The mission of the Bachelor of Science Program (B.S.) in HPA is to develop graduates with the skills and knowledge needed to understand the difficulties of providing access to quality health care at reasonable cost. Penn State's HPA department, with more than thirty years of experience teaching undergraduates about health care, is one of the top undergraduate programs in the nation. Our alumni, nearly 4,000 strong, are a testament to our dedication to undergraduate education in HPA.
What is HPA?
HPA is a blend of courses in liberal arts, business administration, and the health sciences, designed to prepare students for careers or further study in health care.
HPA and the health care industry offer students a vast array of opportunities. Since the health care industry represents nearly one-seventh of the entire U.S. economy and is still growing, job opportunities are excellent. The breadth of the industry means that almost every type of work environment can be found. HPA graduates work in all types of health care organizations from major teaching hospitals with over 1,000 beds to rural solo practice physician offices.
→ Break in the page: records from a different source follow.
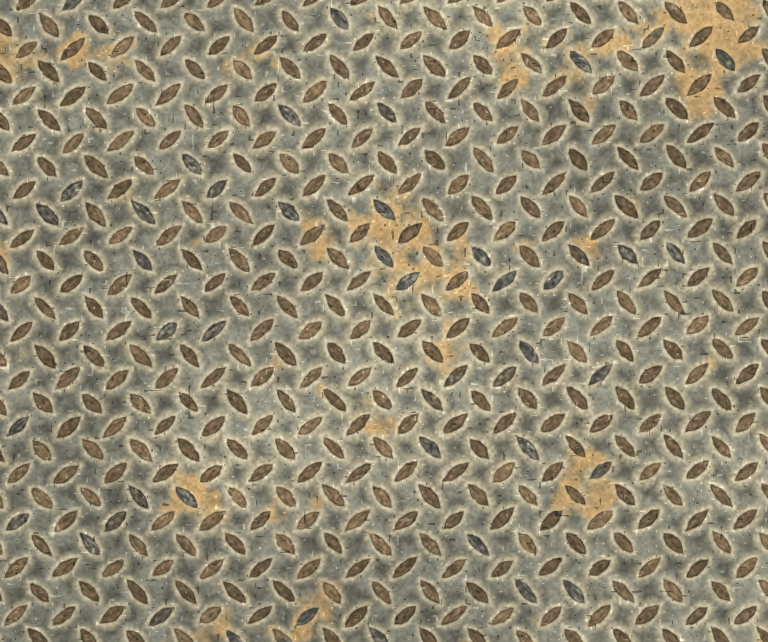
Give the GLSL for this texture, as a Shadertoy shader.

```glsl
// Weathered steel tread plate: crossed brown lozenges with pale dusty rims and rust stains.

const vec2  REPEATS     = vec2(15.87, 16.07);  // repeats per canvas width, along x and y
const vec2  SKEW        = vec2(-0.18, -0.158); // slight tilt of columns and rows
const vec2  KEYSTONE    = vec2(0.20, -0.41);   // change of pitch across the plate
const vec2  PHASE       = vec2(0.0, -0.333);   // lattice shift at the canvas centre
const vec2  LOZENGE     = vec2(0.305, 0.118);  // half length and half width, in cells
const vec2  ANGLES      = vec2(-0.83, 0.70);   // tilt of the two lozenge families
const float JITTER      = 0.045;               // placement wander, in cells
const float DUST_REACH  = 0.225;               // spread of the pale rim, in cells
const float WORN_SHARE  = 0.10;                // share of lozenges rubbed to bare steel
const vec2  STAIN_SPOT  = vec2(0.35, 0.36);    // centre of the largest rust stain

const vec3 STEEL_DARK  = vec3(0.36, 0.36, 0.32);
const vec3 STEEL_LIGHT = vec3(0.57, 0.57, 0.51);
const vec3 DUST        = vec3(0.71, 0.67, 0.55);
const vec3 RIM         = vec3(0.82, 0.78, 0.67);
const vec3 CORE_DARK   = vec3(0.32, 0.27, 0.20);
const vec3 CORE_LIGHT  = vec3(0.58, 0.49, 0.37);
const vec3 WORN_DARK   = vec3(0.24, 0.25, 0.24);
const vec3 WORN_LIGHT  = vec3(0.66, 0.65, 0.58);
const vec3 OCHRE       = vec3(0.80, 0.64, 0.41);

float hash(vec2 p) {
    vec3 h = fract(p.xyx * 0.1031);
    h += dot(h, h.yzx + 33.33);
    return fract((h.x + h.y) * h.z);
}

float noise(vec2 p) {
    vec2 i = floor(p), f = fract(p);
    f = f * f * (3.0 - 2.0 * f);
    return mix(mix(hash(i), hash(i + vec2(1, 0)), f.x),
               mix(hash(i + vec2(0, 1)), hash(i + vec2(1, 1)), f.x), f.y);
}

float fbm(vec2 p) {
    float sum = 0.0, amp = 0.533;
    for (int i = 0; i < 4; i++) {
        sum += amp * noise(p);
        p = mat2(1.6, 1.2, -1.2, 1.6) * p + 17.3;
        amp *= 0.5;
    }
    return sum;
}

// Distance to a pointed oval formed by two arcs.
float lozengeDistance(vec2 p, vec2 size) {
    float radius = dot(size, size) / (2.0 * size.y);
    return length(vec2(p.x, abs(p.y) + radius - size.y)) - radius;
}

// Returns distance, position along and across the nearest lozenge, and its random seed.
vec4 nearestLozenge(vec2 q) {
    vec4 best = vec4(1e3);
    for (int k = 0; k < 2; k++) {
        vec2 offset = vec2(0.5 * float(k));
        vec2 id = round(q - offset);
        vec2 key = id + 61.0 * float(k) + 200.0;
        vec2 wander = vec2(hash(key + 3.7), hash(key + 8.1)) - 0.5;
        vec2 p = q - offset - id - JITTER * wander;
        float angle = ANGLES[k] + 0.16 * (hash(key + 5.3) - 0.5);
        float c = cos(angle), s = sin(angle);
        p = vec2(c * p.x + s * p.y, c * p.y - s * p.x);
        vec2 size = LOZENGE * (0.90 + 0.20 * vec2(hash(key + 1.9), hash(key + 6.4)));
        float d = lozengeDistance(p, size);
        if (d < best.x) best = vec4(d, p, hash(key));
    }
    return best;
}

void mainImage(out vec4 fragColor, in vec2 fragCoord) {
    vec2 c = (fragCoord - 0.5 * iResolution.xy) / iResolution.x;
    vec2 q = REPEATS * c + SKEW * c.yx + KEYSTONE * c.x * c.y + PHASE;
    float pixel = REPEATS.x / iResolution.x;

    vec4 loz = nearestLozenge(q);
    float broad = fbm(q * 0.32 + 40.0);
    float mottle = fbm(q * 3.1 + 90.0);
    float grain = noise(q * 15.0 + 150.0);
    float d = loz.x + 0.030 * (noise(q * 9.0 + 70.0) - 0.5);

    // Bare steel between the lozenges
    vec3 col = mix(STEEL_DARK, STEEL_LIGHT, smoothstep(0.2, 0.8, mottle));

    // Pale dust fading out from each lozenge, and a brighter rim
    float spread = d + 0.16 * (mottle - 0.5) - 0.10 * (broad - 0.5);
    float dust = 1.0 - smoothstep(0.03, DUST_REACH, spread);
    col = mix(col, DUST, dust * (0.65 + 0.35 * grain));
    float rim = exp(-pow((d - 0.04) / 0.035, 2.0));
    col = mix(col, RIM, rim * (0.25 + 0.6 * grain));

    // Rust stains
    vec2 away = (c - STAIN_SPOT) / vec2(0.09, 0.13);
    float stain = fbm(q * 0.75 + 11.0) + 0.22 * exp(-dot(away, away));
    stain = smoothstep(0.64, 0.80, stain + 0.25 * (mottle - 0.5));
    col = mix(col, OCHRE, 0.75 * stain);

    // Lozenge tops: brown, or rubbed to streaked steel
    float streak = noise(loz.yz * vec2(9.0, 22.0) + 100.0 * loz.w);
    float tone = clamp(0.6 * streak + 0.5 * grain - 0.05, 0.0, 1.0);
    float worn = smoothstep(1.0 - WORN_SHARE, 1.03 - WORN_SHARE, loz.w + 0.12 * stain);
    vec3 top = mix(CORE_DARK, CORE_LIGHT, tone) * (0.88 + 0.26 * fract(loz.w * 7.0));
    top = mix(top, mix(WORN_DARK, WORN_LIGHT, tone * tone), 0.85 * worn);
    top *= 1.0 - 0.24 * smoothstep(-0.05, 0.0, d);
    col = mix(col, top, 1.0 - smoothstep(-pixel, pixel, d));

    // Fine grit, scattered specks and broad shading
    float speck = noise(q * 12.0 + 310.0);
    col *= 0.90 + 0.20 * noise(q * 18.0 + 230.0);
    col *= 1.0 - 0.35 * smoothstep(0.86, 0.97, speck);
    col += 0.16 * smoothstep(0.14, 0.04, speck);
    col *= 0.89 + 0.24 * broad;
    fragColor = vec4(clamp(col, 0.0, 1.0), 1.0);
}
```
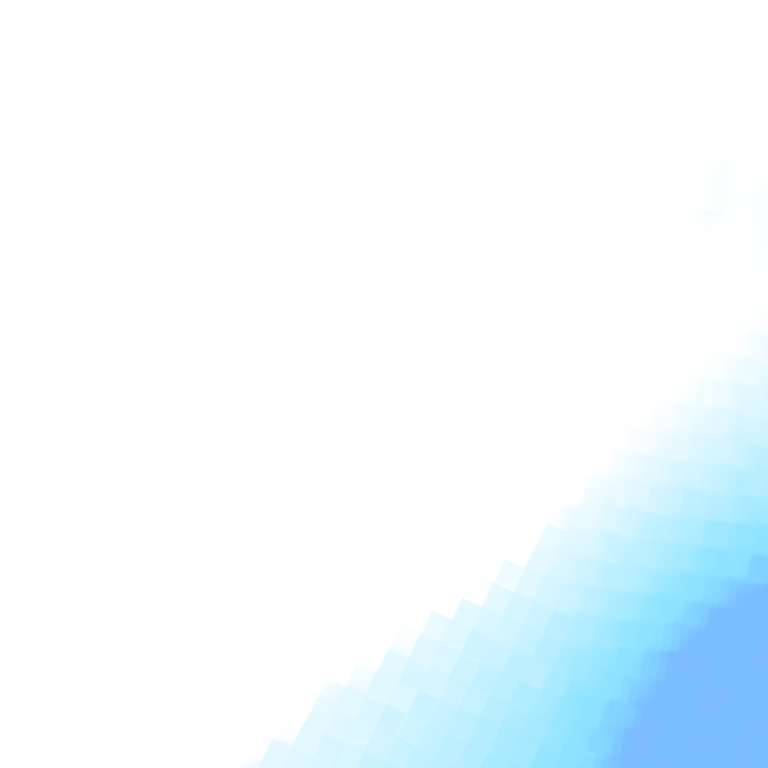
Reproduce this background procedurally as a Shadertoy shader.

```glsl
// A pale watercolour wash rising from the lower right corner of a white page.
// A tone field runs from a diagonal outer edge to a blue core; it is sampled on
// slanted brush cells (broad on the left, thin streaks on the right) and coloured.

const vec3 WHITE = vec3(1.0);
const vec3 MIST  = vec3(0.86, 0.965, 1.0);
const vec3 ICE   = vec3(0.71, 0.93, 1.0);
const vec3 CYAN  = vec3(0.56, 0.89, 1.0);
const vec3 SKY   = vec3(0.51, 0.82, 1.0);
const vec3 BLUE  = vec3(0.475, 0.745, 1.0);
const vec3 LILAC = vec3(0.52, 0.725, 1.0);

vec2 hashGradient(vec2 cell) {
    vec2 h = vec2(dot(cell, vec2(127.1, 311.7)), dot(cell, vec2(269.5, 183.3)));
    return 2.0 * fract(sin(h) * 43758.5) - 1.0;
}

float gradientNoise(vec2 p) {
    vec2 i = floor(p), f = fract(p);
    vec2 w = f * f * f * (f * (f * 6.0 - 15.0) + 10.0);
    vec2 e = vec2(1.0, 0.0);
    float low  = mix(dot(hashGradient(i), f),
                     dot(hashGradient(i + e.xy), f - e.xy), w.x);
    float high = mix(dot(hashGradient(i + e.yx), f - e.yx),
                     dot(hashGradient(i + e.xx), f - e.xx), w.x);
    return mix(low, high, w.y);
}

// Staircase with soft risers: flat brush cells with smooth borders.
vec2 softSnap(vec2 p, float softness) {
    return floor(p) + smoothstep(0.5 - softness, 0.5 + softness, fract(p));
}

// Moves a point to its cell centre on a grid tilted clockwise by angle.
vec2 brushCell(vec2 p, float angle, vec2 size, float softness) {
    float c = cos(angle), s = sin(angle);
    mat2 tilt = mat2(c, s, -s, c);
    return transpose(tilt) * (softSnap(tilt * p / size, softness) * size);
}

// Depth below the outer edge: a diagonal with a shallow hollow.
float edgeDepth(vec2 p) {
    float hollow = (p.x - 0.66) / 0.13;
    float height = 0.9 * (p.x - 0.31) - 0.052 * exp(-hollow * hollow);
    return (height - p.y) * mix(0.9, 0.7, smoothstep(0.7, 1.0, p.x));
}

// Signed distance, roughly, to the rounded core in the corner.
float coreDistance(vec2 p) {
    vec2 q = pow(abs(p - vec2(1.0, 0.0)) / vec2(0.22, 0.26), vec2(1.4));
    return 0.22 * (pow(q.x + q.y, 1.0 / 1.4) - 1.0);
}

// 0 outside the wash, 1 on the border of the core, more inside it.
float washTone(vec2 p, float roughness) {
    float grain = gradientNoise(p * 41.3 + 3.7);
    float depth = max(edgeDepth(p) + roughness * grain, 0.0);
    float core = coreDistance(p) + 0.018 * gradientNoise(p * 29.7 + 8.1);
    float tone = depth / max(depth + core, 0.001);
    float crispness = 0.22 * (1.0 - smoothstep(0.62, 0.86, p.x));
    tone += crispness * max(1.0 - tone, 0.0) * smoothstep(0.0, 0.022, depth);
    return tone + 0.06 * grain * smoothstep(0.0, 0.1, depth);
}

vec3 washColor(float tone) {
    vec3 c = mix(WHITE, MIST, smoothstep(0.0, 0.42, tone));
    c = mix(c, ICE,  smoothstep(0.32, 0.68, tone));
    c = mix(c, CYAN, smoothstep(0.60, 0.90, tone));
    c = mix(c, SKY,  smoothstep(0.90, 1.02, tone));
    return mix(c, BLUE, smoothstep(0.99, 1.12, tone));
}

float spot(vec2 p, vec2 center, vec2 radius) {
    vec2 d = (p - center) / radius;
    return exp(-dot(d, d));
}

void mainImage(out vec4 fragColor, in vec2 fragCoord) {
    vec2 uv = fragCoord / iResolution.xy;

    // Broad slanted dabs and thin upright streaks
    vec2 dab = brushCell(uv, 0.44, vec2(0.029, 0.034), 0.10);
    vec2 streak = brushCell(uv, 0.14, vec2(0.011, 0.036), 0.20);
    dab = mix(uv, dab, 0.85);
    streak = mix(uv, streak, 0.65);

    float dabTone = washTone(dab, 0.035);
    float streakTone = washTone(streak, 0.022);
    float tone = mix(dabTone, streakTone, smoothstep(0.66, 0.82, uv.x));
    vec3 color = washColor(tone);

    // Lilac flecks within the core
    float fleck = smoothstep(0.05, 0.35, gradientNoise(streak * 23.0 + 5.3));
    color = mix(color, LILAC, 0.5 * fleck * smoothstep(1.0, 1.1, tone));

    // Faint stray touches above the wash
    float stray = spot(streak, vec2(0.925, 0.72), vec2(0.014, 0.012))
                + 0.4 * spot(streak, vec2(0.94, 0.76), vec2(0.015, 0.03))
                + 0.4 * spot(streak, vec2(1.0, 0.72), vec2(0.02, 0.05));
    color = mix(color, MIST, 0.4 * clamp(stray, 0.0, 1.0));

    fragColor = vec4(color, 1.0);
}
```
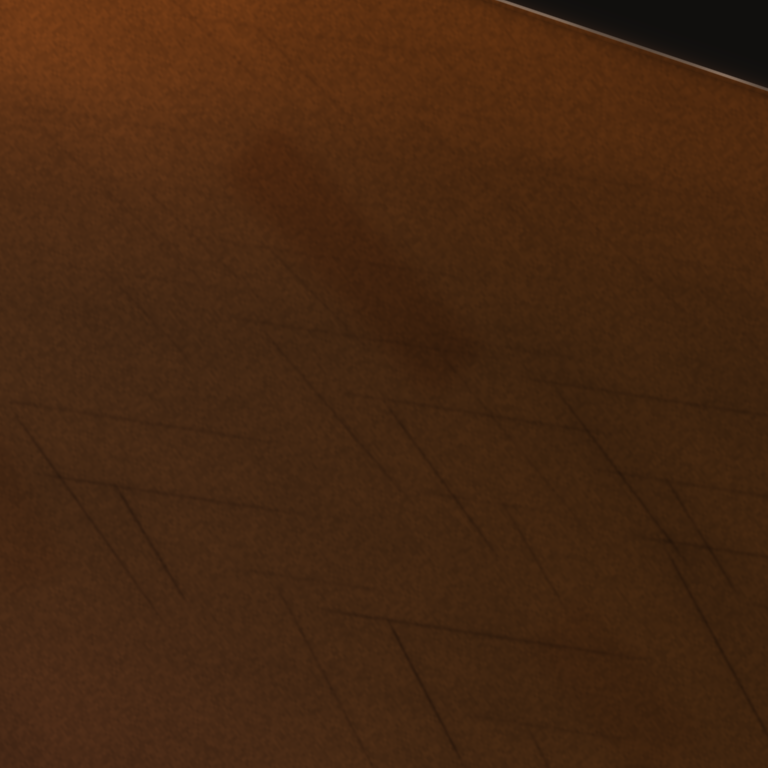
Reproduce this texture procedurally as a Shadertoy shader.

```glsl
// Dim herringbone wood floor with a warm glow, ending at a pale edge before a dark corner.

float hash(vec2 p) {
    p = fract(p * vec2(0.1031, 0.1137));
    p += dot(p, p.yx + 33.33);
    return fract((p.x + p.y) * p.x * 41.7);
}

float noise(vec2 p) {
    vec2 i = floor(p), f = fract(p);
    f = f * f * (3.0 - 2.0 * f);
    return mix(mix(hash(i), hash(i + vec2(1, 0)), f.x),
               mix(hash(i + vec2(0, 1)), hash(i + vec2(1, 1)), f.x), f.y);
}

float fbm(vec2 p) {
    float sum = 0.0, amp = 0.5;
    for (int i = 0; i < 4; i++) {
        sum += amp * noise(p);
        p = mat2(1.6, 1.2, -1.2, 1.6) * p + 7.3;
        amp *= 0.5;
    }
    return sum;
}

// Soft dark seam from a along dir, fading at both ends.
float seam(vec2 p, vec2 a, vec2 dir, float width) {
    vec2 q = p - a;
    float t = dot(q, dir) / dot(dir, dir);
    float d = length(q - dir * clamp(t, 0.0, 1.0));
    float fade = smoothstep(-0.02, 0.12, t) * smoothstep(1.02, 0.8, t);
    return fade * (exp(-d * d / (width * width)) + 0.22 * exp(-d / (width * 5.0)));
}

// Plank joints: ladders of steep seams crossed by shallow ones.
float seams(vec2 p) {
    float dark = 0.0;
    for (int j = 0; j < 4; j++) {
        for (int i = 0; i < 6; i++) {
            vec2 id = vec2(i, j);
            float r = hash(id * 3.7 + 11.0), s = hash(id * 5.3 + 41.0);
            float row = float(j);
            vec2 a = vec2(-0.01, 0.46) + float(i) * vec2(0.175, -0.095)
                   + row * vec2(0.16, 0.20) + (vec2(r, s) - 0.5) * 0.05;
            if (j > 1) a.x -= 0.30;
            float angle = mix(1.09, 0.76, smoothstep(0.2, 0.8, a.y));
            vec2 steep = vec2(cos(angle), -sin(angle)) * (0.18 + 0.2 * r);
            float strength = mix(0.85, 0.3, smoothstep(0.3, 0.75, a.y)) * (0.45 + 0.55 * s);
            dark += strength * seam(p, a, steep, 0.0026);
            vec2 flatDir = vec2(0.98, -0.15) * (0.2 + 0.28 * s);
            dark += 0.6 * strength * seam(p, a + vec2(-0.12 + 0.1 * r, 0.01), flatDir, 0.003);
        }
    }
    return min(dark, 1.2);
}

// Soft-edged darker plank, in a frame turned along its length.
float plank(vec2 p, vec2 center, float angle, vec2 halfSize) {
    vec2 q = p - center;
    q = vec2(cos(angle) * q.x + sin(angle) * q.y, cos(angle) * q.y - sin(angle) * q.x);
    vec2 m = smoothstep(halfSize + 0.025, halfSize - 0.025, abs(q));
    return m.x * m.y;
}

vec3 floorColor(vec2 p) {
    // Ambient wood tone, darker toward the right
    vec3 col = mix(vec3(0.272, 0.160, 0.080), vec3(0.243, 0.139, 0.057),
                   smoothstep(0.15, 0.85, p.x + 0.25 * (p.y - 0.4)));
    col += vec3(0.012, 0.002, 0.008) * smoothstep(0.35, 0.0, length(p * vec2(0.6, 1.0)));

    // Warm light falling off from the upper edge, brightest at the left
    float height = p.y + 0.10 * max(p.x - 0.4, 0.0);
    col += vec3(0.088, 0.032, 0.002) * smoothstep(0.52, 1.02, height);
    col += vec3(0.085, 0.038, 0.005) * exp(-dot((p - vec2(0.08, 1.02)) * vec2(2.2, 6.5),
                                               (p - vec2(0.08, 1.02)) * vec2(2.2, 6.5)));

    // Broad streaks along both plank directions
    float streak = fbm(vec2(p.x + p.y * 0.75, p.y - 0.3 * p.x) * vec2(9.0, 4.0));
    float sheen = fbm(vec2(p.x * 2.0, (p.y + 0.15 * p.x) * 16.0) + 20.0);
    col *= 1.0 + 0.13 * (streak - 0.47) + 0.12 * (sheen - 0.47);

    // Tinted planks
    float tint = plank(p, vec2(0.46, 0.66), -0.82, vec2(0.20, 0.048));
    tint += 0.6 * plank(p, vec2(0.0, 0.34), -1.1, vec2(0.11, 0.045));
    tint += 0.5 * plank(p, vec2(0.80, 0.10), -0.85, vec2(0.12, 0.05));
    col *= 1.0 - vec3(0.07, 0.13, 0.20) * tint;

    col *= 1.0 - vec3(0.27, 0.29, 0.28) * seams(p);

    // Fine fibrous grain
    vec2 g = mat2(0.8, -0.6, 0.6, 0.8) * p;
    float grain = noise(g * vec2(300.0, 210.0)) + 0.7 * noise(g * vec2(130.0, 170.0) + 9.0) - 0.85;
    return col * (1.0 + 0.13 * grain);
}

void mainImage(out vec4 fragColor, in vec2 fragCoord) {
    vec2 p = fragCoord / iResolution.xy;
    float px = 1.0 / iResolution.y;

    // Signed height above the sloping floor edge
    float edge = (p.y - 1.0 + 0.335 * (p.x - 0.651)) * 0.95;
    vec3 col = floorColor(p);
    col *= 1.0 - 0.22 * exp(-abs(edge + 0.008) * 160.0);

    // Dark corner with a faint brown reflection by the edge
    vec3 corner = vec3(0.062, 0.058, 0.052) + vec3(0.09, 0.045, 0.025) * exp(-max(edge, 0.0) * 110.0);
    col = mix(col, corner, smoothstep(-px, px, edge));

    // Pale trim
    float trim = smoothstep(0.0019 + px, 0.0019 - px, abs(edge));
    float shine = 0.65 + 0.35 * noise(vec2(p.x * 18.0, 3.0));
    col = mix(col, vec3(0.58, 0.49, 0.42) * shine, trim * 0.85);

    fragColor = vec4(col, 1.0);
}
```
Jobs can be found in small, not-for-profit service oriented agencies or in major, for-profit corporations.
Health Care Career Opportunities
In general HPA students are prepared to work in six types of health care organizations including:
- Health care providers (hospitals, physician practices, nursing facilities, home health agencies, etc.);
- Health insurers (nonprofit and commercial insurers, health maintenance organizations, etc.);
- Health care consulting firms;
- Health care supply companies (pharmaceutical companies, medical device manufacturers, etc.);
- Health services research and policy organizations (health policy research groups, industry trade groups, etc.);
- Local, state, and federal health agencies (local health departments, state Department of Health, federal Department of Health and Human Services, etc.).
HPA students can also use the degree to prepare for graduate study in business, law, medicine or allied health fields, health administration, health services research or policy, and public health.
The HPA major gives students a lot of flexibility to select courses that fit their personal and professional goals. However, the flexibility means you bear a major responsibility—together with your faculty mentor and academic adviser—for designing a curriculum (a set of courses) that fits your goals.
Recommended Academic Plans
Semester-by-semester academic plans recommend in table form the courses students might schedule each semester as they pursue a particular degree. These tables serve several University purposes and assist multiple constituencies: students, advisers, departments, deans, registrars, admissions officers, and family members. The plans:
- Identify normal academic progress, course offerings, and recommended course sequencing;
- Assist students and advisers in planning academic schedules, registrars and departments in planning course offerings, and registrars and deans in determining when students should change campus;
- Help students to anticipate the academic workload and courses needed to earn a degree, and to schedule appropriate prerequisites;
- Serve as tools to help advisers learn the curriculum.
Semester scheduling recommendations for all baccalaureate majors can also be found in the University Bulletin.